The film opened in the UK on 15 December 2006 and grossed $122,384. It was released on 24 August 2007 in the United States where it grossed $271,143 and went on to gross $727,202 worldwide. Deep Water site for Independent Lens on PBS Deep Water at Box Office Mojo Deep Water on IMDb

Krishna Kuchela
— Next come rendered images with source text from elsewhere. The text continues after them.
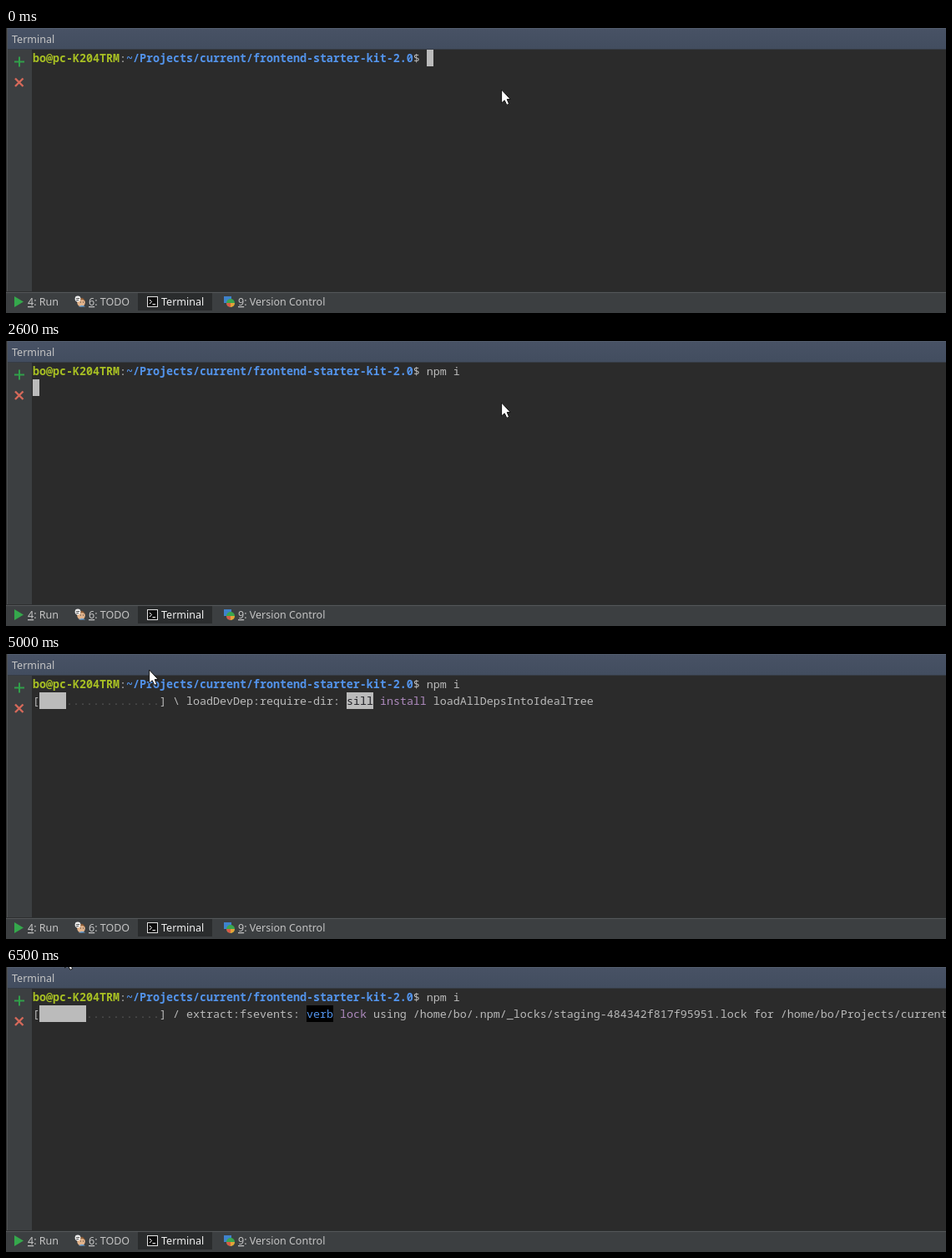
An HTML page that plays this animation: 1126 by 342 pixels, repeating every 6600 ms.

```html
<!DOCTYPE html>
<html lang="en">
<head>
<meta charset="utf-8">
<title>Terminal</title>
<style>
html, body { margin: 0; width: 100%; height: 100%; overflow: hidden; background: #2b2b2b; }
#stage { position: relative; width: 1126px; height: 342px; overflow: hidden; background: #2b2b2b; }
#chrome, #mouse { position: absolute; left: 0; top: 0; }
#chrome text { font: 12.5px "Noto Sans", "Open Sans", sans-serif; fill: #c4c4c4; }
.key { text-decoration: underline; }
#term { position: absolute; left: 32px; top: 26px; width: 1094px; height: 290px; overflow: hidden;
  font: 13.333px/20px "Noto Sans Mono", "DejaVu Sans Mono", monospace; color: #bbb; }
#term div { height: 20px; white-space: pre; }
#term span { display: inline-block; height: 20px; vertical-align: top; }
.user { color: #a8c023; font-weight: 700; }
.path { color: #5394ec; font-weight: 700; }
.block { background: #bbb; }
.dots { color: #555; }
.sill { background: #bbb; color: #1f1f24; }
.verb { background: #000; color: #5394ec; }
.info { color: #a8c023; }
.task { color: #ae8abe; }
</style>
</head>
<body>
<div id="stage">
  <svg id="chrome" width="1126" height="342">
    <defs>
      <linearGradient id="head" x2="0" y2="1">
        <stop stop-color="#485265"/><stop offset="1" stop-color="#424d5f"/>
      </linearGradient>
    </defs>
    <rect width="1126" height="26" fill="url(#head)"/>
    <path d="M0 .5H1126" stroke="#525c6c"/>
    <path d="M0 25.5H1126" stroke="#363c46"/>
    <rect y="26" width="31" height="291" fill="#3c3f41"/>
    <path d="M.5 0V317" stroke="#2b2b2b"/>
    <path d="M1.5 0V317" stroke="#505355"/>
    <text x="7" y="18">Terminal</text>
    <path d="M10 40.5H22M16 34.5V46.5" stroke="#31a04a" stroke-width="2"/>
    <path d="M11 60.5L20.5 70M20.5 60.5L11 70" stroke="#d5695a" stroke-width="2.4"/>

    <rect y="316" width="1126" height="26" fill="#3c3f41"/>
    <path d="M0 316.5H1126" stroke="#2d2f30"/>
    <path d="M0 317.5H1126" stroke="#555759"/>
    <rect x="158" y="318" width="89" height="21" fill="#2a2c2d"/>
    <path d="M10 322L21 328.5L10 335Z" fill="#35a84c"/>
    <text x="26" y="333"><tspan class="key">4</tspan>: Run</text>
    <g>
      <circle cx="90" cy="329.5" r="4.8" fill="#e3b48c"/>
      <path d="M86 327Q91 320 95 328L92 326Z" fill="#8a5a35"/>
      <circle cx="86" cy="325" r="3.4" fill="#f1f1f1"/>
      <path d="M84 324.5H88M84 326.5H87" stroke="#555"/>
      <path d="M87 334.5Q91 331 95 334.5Z" fill="#6aa3d8"/>
      <path d="M89 329H90M92 329H93" stroke="#333"/>
    </g>
    <text x="99" y="333"><tspan class="key">6</tspan>: TODO</text>
    <rect x="169.5" y="322.5" width="12" height="12" fill="#0c0c0c" stroke="#e0e0e0"/>
    <path d="M172 326L174.5 328.5L172 331M175.5 331.5H179" fill="none" stroke="#fff"/>
    <text x="186" y="333" style="fill:#f0f0f0">Terminal</text>
    <rect x="261" y="322" width="9" height="8" fill="#3f82cc"/>
    <circle cx="269" cy="330" r="5" fill="#3ba64e"/>
    <path d="M269 330H274A5 5 0 0 1 269 335Z" fill="#e6a338"/>
    <path d="M269 330V335A5 5 0 0 1 264 330Z" fill="#d85a47"/>
    <text x="278" y="333"><tspan class="key">9</tspan>: Version Control</text>
  </svg>
  <div id="term">
    <div><span class="user">bo@pc-K204TRM</span>:<span class="path">~/Projects/current/frontend-starter-kit-2.0</span>$ <span id="cmd"></span></div>
    <div id="out"></div>
  </div>
  <svg id="mouse" width="12" height="20">
    <path d="M.6 1V17L4.2 13.8L6.8 19.4L9.6 18.2L7.2 12.6H11.3Z" fill="#fff" stroke="#111"/>
  </svg>
</div>
<script>
const LOOP = 6600;
const byId = id => document.getElementById(id);
const span = (cls, text) => `<span class="${cls}">${text}</span>`;
const caret = span('block', ' ');

const bar = (done, spin) =>
  '[' + (done ? span('block', ' '.repeat(done)) : '') + span('dots', '.'.repeat(18 - done)) + `] ${spin} `;
const progress = (done, spin, label, level, task, rest) =>
  bar(done, spin) + `${label}: ${span(level, level)} ${span('task', task)} ${rest}`;
const dep = (done, spin, name, kind = 'loadDep') =>
  progress(done, spin, `${kind}:${name}`, 'sill', 'install', 'loadAllDepsIntoIdealTree');

// [start ms, markup]
const typed = [
  [0, caret], [400, ''], [800, caret], [900, 'n' + caret], [1000, 'np' + caret],
  [1100, 'npm' + caret], [1400, 'npm ' + caret], [1700, 'npm i' + caret], [2200, 'npm i']
];
const output = [
  [0, ''],
  [2600, caret],
  [3000, bar(0, '/')],
  [3100, progress(1, '|', 'preinstall:Fe-starter', 'info', 'lifecycle', 'Fe-starter@1.0.0~preinstall: Fe-starter@1.0.0')],
  [4500, progress(1, '/', 'loadIdealTree:loadAllDepsIntoIdealTree', 'sill', 'install', 'loadIdealTree')],
  [5000, dep(4, '\\', 'require-dir', 'loadDevDep')],
  [5100, dep(4, '|', 'graceful-fs')],
  [5300, dep(4, '/', 'minimatch')],
  [5400, dep(4, '|', 'es5-ext')],
  [5500, dep(4, '\\', 'es6-weak-map')],
  [5600, dep(4, '/', 'read-pkg-up')],
  [5700, dep(5, '-', 'get-stdin')],
  [5800, dep(5, '\\', 'trim-newlines')],
  [5900, dep(5, '|', 'array-uniq')],
  [6200, progress(7, '|', 'diffTrees', 'sill', 'install', 'generateActionsToTake')],
  [6400, progress(7, '-', 'extract:fsevents', 'sill', 'extract', 'fsevents@1.1.2')],
  [6500, progress(7, '/', 'extract:fsevents', 'verb', 'lock',
    'using /home/bo/.npm/_locks/staging-484342f817f95951.lock for /home/bo/Projects/current/frontend-starter-kit-2.0')]
];
// [start ms, x, y]
const moves = [
  [0, 593, 73], [4700, 420, 46], [4800, 241, 20], [5000, 171, 18], [5100, 143, 18],
  [5300, 112, 6], [5400, 95, 0], [5500, 84, -4], [5600, 78, -8], [5700, 73, -12],
  [5800, 70, -14], [6000, 70, -16]
];

const at = (steps, t) => steps.findLast(s => s[0] <= t);
const shown = {};
function show(id, html) {
  if (shown[id] !== html) byId(id).innerHTML = shown[id] = html;
}

const start = performance.now();
function draw() {
  const t = (performance.now() - start) % LOOP;
  show('cmd', at(typed, t)[1]);
  show('out', at(output, t)[1]);
  const [, x, y] = at(moves, t);
  byId('mouse').style.transform = `translate(${x}px, ${y}px)`;
  requestAnimationFrame(draw);
}
draw();
</script>
</body>
</html>
```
Krishna Kuchela is 1961 Mythological Malaylam film telling the story of Krishna and Kuchelan. The movie was directed and produced by Kunchacko, starring Prem Nazir, KPAC Sulochana, Harikeshan Thampi, T. S. Muthaiah and Ambika Sukumaran; the story is the mythological relationship between Kuchelan. Prem Nazir - Krishnan Sathyan T. S. Muthaiah - Kuchelan KPAC Sulochana - Wife of Kuchelan Ambika Ragini Kanchana B. Saroja Devi Harikeshan Thampi The music was composed by K. Raghavan and lyrics were written by P. Bhaskaran; the film was bombed at the box office. The presence of Prem Nazir as Krishna, T. S. Muthiah as Kuchela and KPAC Sulochana as Kuchela's wife failed to attract viewers to the theatres, it got huge competition from Bhakta Kuchela, released a week before, which has the same plot. Bhakta Kuchela was a blockbuster at the box office, in its shadow, Krishna Kuchela bombed. Http://